For the well-travelled amongst you, you might be able to recognise that this picture is from London. You might be able to tell from the phone boxes in the distance... Only these ones are not the usual red ones! These two phone boxes in London's City district, have been painted green to celebrate 60 years of the Samaritans in the UK. And today, I too met a good Samaritan...
I flew into London late last night, for work. After we had boarded the plane, on time, the captain came on to tell us about the journey ahead. Apparently, due to the high winds and impending storm hitting the UK, our flight would be delayed. For safety reasons the flow into Heathrow slows down in extreme conditions, he continued, and so we would get a later slot. He also warned us that the 40 mph winds currently blowing in from the Atlantic would make the flight and especially the landing "a bit bumpy".
I have to say that I am not usually scared of flying - I have been a regular flyer for many years. I have been flying less since moving to Greece, but still manage three of four return journeys a year. I have never, however, had a bad flying experience - nothing remarkable anyway. Plus, ever since meeting D and more so now that we are ready to adopt, I have been much more scared about my personal safety. So, understandably perhaps, I felt a little uncomfortable.

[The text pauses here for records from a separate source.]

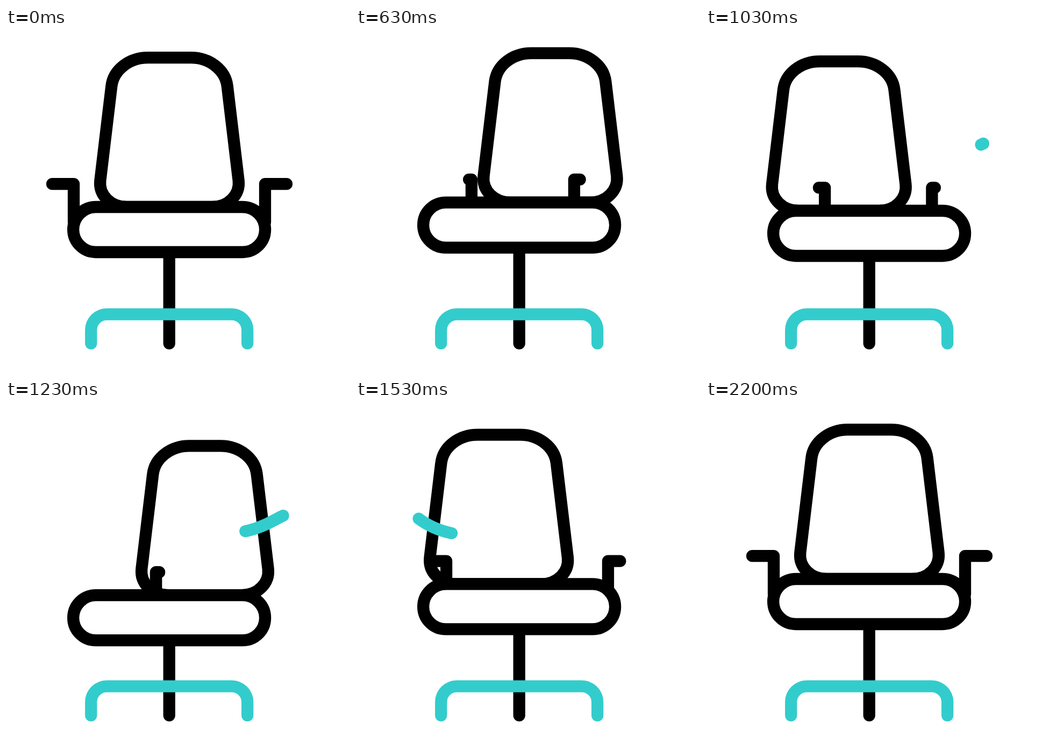
These frames come from a looping animation (640 px wide and 640 px high, 2500 ms). An HTML page with a canvas:

```html
<!DOCTYPE html>
<html lang="en">
<head>
<meta charset="utf-8">
<title>Spinning office chair</title>
<style>
  html, body { margin: 0; width: 100%; height: 100%; overflow: hidden; background: #fff; }
  canvas { display: block; width: 100vw; height: 100vh; }
</style>
</head>
<body>
<canvas id="stage" width="640" height="640"></canvas>
<script>
const ctx = document.getElementById('stage').getContext('2d');
const LOOP = 2500, START = 470;
const BLACK = '#000', TEAL = '#33cccc', MID = 304;

// Swoosh around the chair: across the front from the right, then behind
const ORBIT = [
  [516, 215], [446, 244], [310, 259], [179, 248], [117, 221],
  [121, 206], [159, 195], [255, 178], [355, 174], [459, 184]
];
const END = ORBIT.length - 1;
const TURN = 4.5; // where the swoosh passes behind

const clamp = (v, lo, hi) => Math.min(hi, Math.max(lo, v));

function ease(t, from, to) {
  const p = clamp((t - from) / (to - from), 0, 1);
  return p * p * (3 - 2 * p);
}

// Catmull-Rom point at position u along the orbit
function orbitPoint(u) {
  const i = Math.min(END - 1, Math.floor(u)), s = u - i;
  const [a, b, c, d] = [-1, 0, 1, 2].map(k => ORBIT[clamp(i + k, 0, END)]);
  return [0, 1].map(k => b[k] + s / 2 * (c[k] - a[k]
    + s * (2 * a[k] - 5 * b[k] + 4 * c[k] - d[k] + s * (3 * (b[k] - c[k]) + d[k] - a[k]))));
}

function stroke(color, build, fill) {
  ctx.beginPath();
  build();
  if (fill) {
    ctx.fillStyle = '#fff';
    ctx.fill();
  }
  ctx.strokeStyle = color;
  ctx.stroke();
}

function drawLine(points, color = BLACK) {
  stroke(color, () => points.forEach(([x, y]) => ctx.lineTo(x, y)));
}

function drawSwoosh(from, to) {
  if (to - from < 0.001) return;
  const steps = 80;
  const points = Array.from({ length: steps + 1 },
    (_, i) => orbitPoint(from + (to - from) * i / steps));
  drawLine(points, TEAL);
}

function drawBack(shift, inset, dy) {
  const l = shift + inset, r = 2 * MID + shift - inset;
  stroke(BLACK, () => {
    ctx.moveTo(264 + l, 55.2 + dy);
    ctx.bezierCurveTo(229 + l, 55.2 + dy, 200 + l, 78 + dy, 196.3 + l, 108 + dy);
    ctx.lineTo(175.3 + l, 284 + dy);
    ctx.bezierCurveTo(172.5 + l, 310 + dy, 194 + l, 333 + dy, 225 + l, 333 + dy);
    ctx.lineTo(r - 225, 333 + dy);
    ctx.bezierCurveTo(r - 194, 333 + dy, r - 172.5, 310 + dy, r - 175.3, 284 + dy);
    ctx.lineTo(r - 196.3, 108 + dy);
    ctx.bezierCurveTo(r - 200, 78 + dy, r - 229, 55.2 + dy, r - 264, 55.2 + dy);
    ctx.closePath();
  }, true);
}

function drawArms(sin, lean, dy) {
  const turn = Math.abs(sin);
  const half = 178 * (1 - 0.25 * turn - 0.75 * turn ** 8);
  const reach = 40 * (1 - turn ** 1.55);
  const y = 290.2 + dy;
  for (const side of [-1, 1]) {
    const x = MID + lean + side * half;
    const tip = x + side * reach + 6 * sin ** 5;
    drawLine([[tip, y], [x, y], [x, y + 71]]);
  }
}

function drawSeat(dy) {
  stroke(BLACK, () => ctx.roundRect(125.1, 333 + dy, 357, 84, 42), true);
}

function drawBase() {
  stroke(TEAL, () => {
    ctx.moveTo(158.2, 586.8);
    ctx.arcTo(158.2, 532.6, 188, 532.6, 29.4);
    ctx.arcTo(449.2, 532.6, 449.2, 562, 29.4);
    ctx.lineTo(449.2, 586.8);
  });
}

function draw(t) {
  if (t < START) t = 0;

  // Two overlapping turns, with a hop, a drop and a recovery
  const first = ease(t, 415, 1245), second = ease(t, 1025, 1653);
  const angle = 2 * Math.PI * (first + second);
  const sin = Math.sin(angle), cos = Math.cos(angle);
  const dy = -16.6 * ease(t, 430, 830) + 46.8 * ease(t, 830, 1230) - 30.2 * ease(t, 1230, 1710);
  const lean = (13 - 38 * first) * sin + 1.3 * Math.sin(Math.PI * first);

  const head = Math.min(END, (Math.max(0, t - 930) / 300) ** 2);
  const tail = clamp((t - 1230) / 100, 0, END);

  const back = () => drawBack(66 * sin, 11 * sin ** 6, dy);
  const arms = () => drawArms(sin, lean, dy);

  ctx.fillStyle = '#fff';
  ctx.fillRect(0, 0, 640, 640);
  ctx.lineWidth = 22.3;
  ctx.lineCap = ctx.lineJoin = 'round';

  drawSwoosh(Math.max(tail, TURN), head);
  // The backrest covers the arms while the chair faces away
  const parts = cos < -0.1 ? [arms, back] : [back, arms];
  parts.forEach(part => part());
  drawLine([[303.7, 415], [303.7, 586.8]]);
  drawSeat(dy);
  drawSwoosh(tail, Math.min(head, TURN));
  drawBase();
}

const begin = performance.now();
function tick() {
  draw((performance.now() - begin) % LOOP);
  requestAnimationFrame(tick);
}
tick();
</script>
</body>
</html>
```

The man sitting next to me, an American living in London, made a comment about the news the pilot had just delivered and we got chatting. I confessed my nervousness for the coming flight. Very quickly, in a very mild but firm manner, he explained to me that he is a small-aircraft pilot and that, really, I had very little to worry about. He went on to explain, in quite simply language luckily, all about avionics and landing procedures. (He also suggested that I had some wine with my dinner; advice a duly followed!)
The flight was fairly uneventful, with some mild turbulance on the way into Heathrow. It did takes us a while to get a landing slot, but, despite the pilot's warning the waiting and circling around time (I am sure there is a term for this...) was reasonable. And then it came to landing!
It was windy - we could feel it from the dipping and diving once we started out descent into Heathrow. We had been warned and I had had the glass of wine as prescribed, but I was still very nervous.
The guy next to me, a total stranger, was simply wonderful! He coached me through the whole landing, explaining why we were accelerating, what the wing flaps were doing (yes, I was seated right by the wing) and what each noise and dip meant. He told me things before they happened (like "we will accelerate now") which was very reassuring, because it meant it was normal! He coached me through it like an expert, and I felt safe in knowing that it was not that strange a situation: that aircrafts land in horrid weather all the time. As we bounced around the landing tarmac I was happy to be on terra firma.
After we landed there was a clap. I thanked him for his help. He smiled.
There is something very powerful about the kindness of strangers. Something great about someone who hardly knows you taking the time to tell you that it will be OK. Something deeply human and deeply humane. We get glimpses of the possibilities of the human spirit at times like this.
And so with a little help from my good Samaritan, I made it to London safely.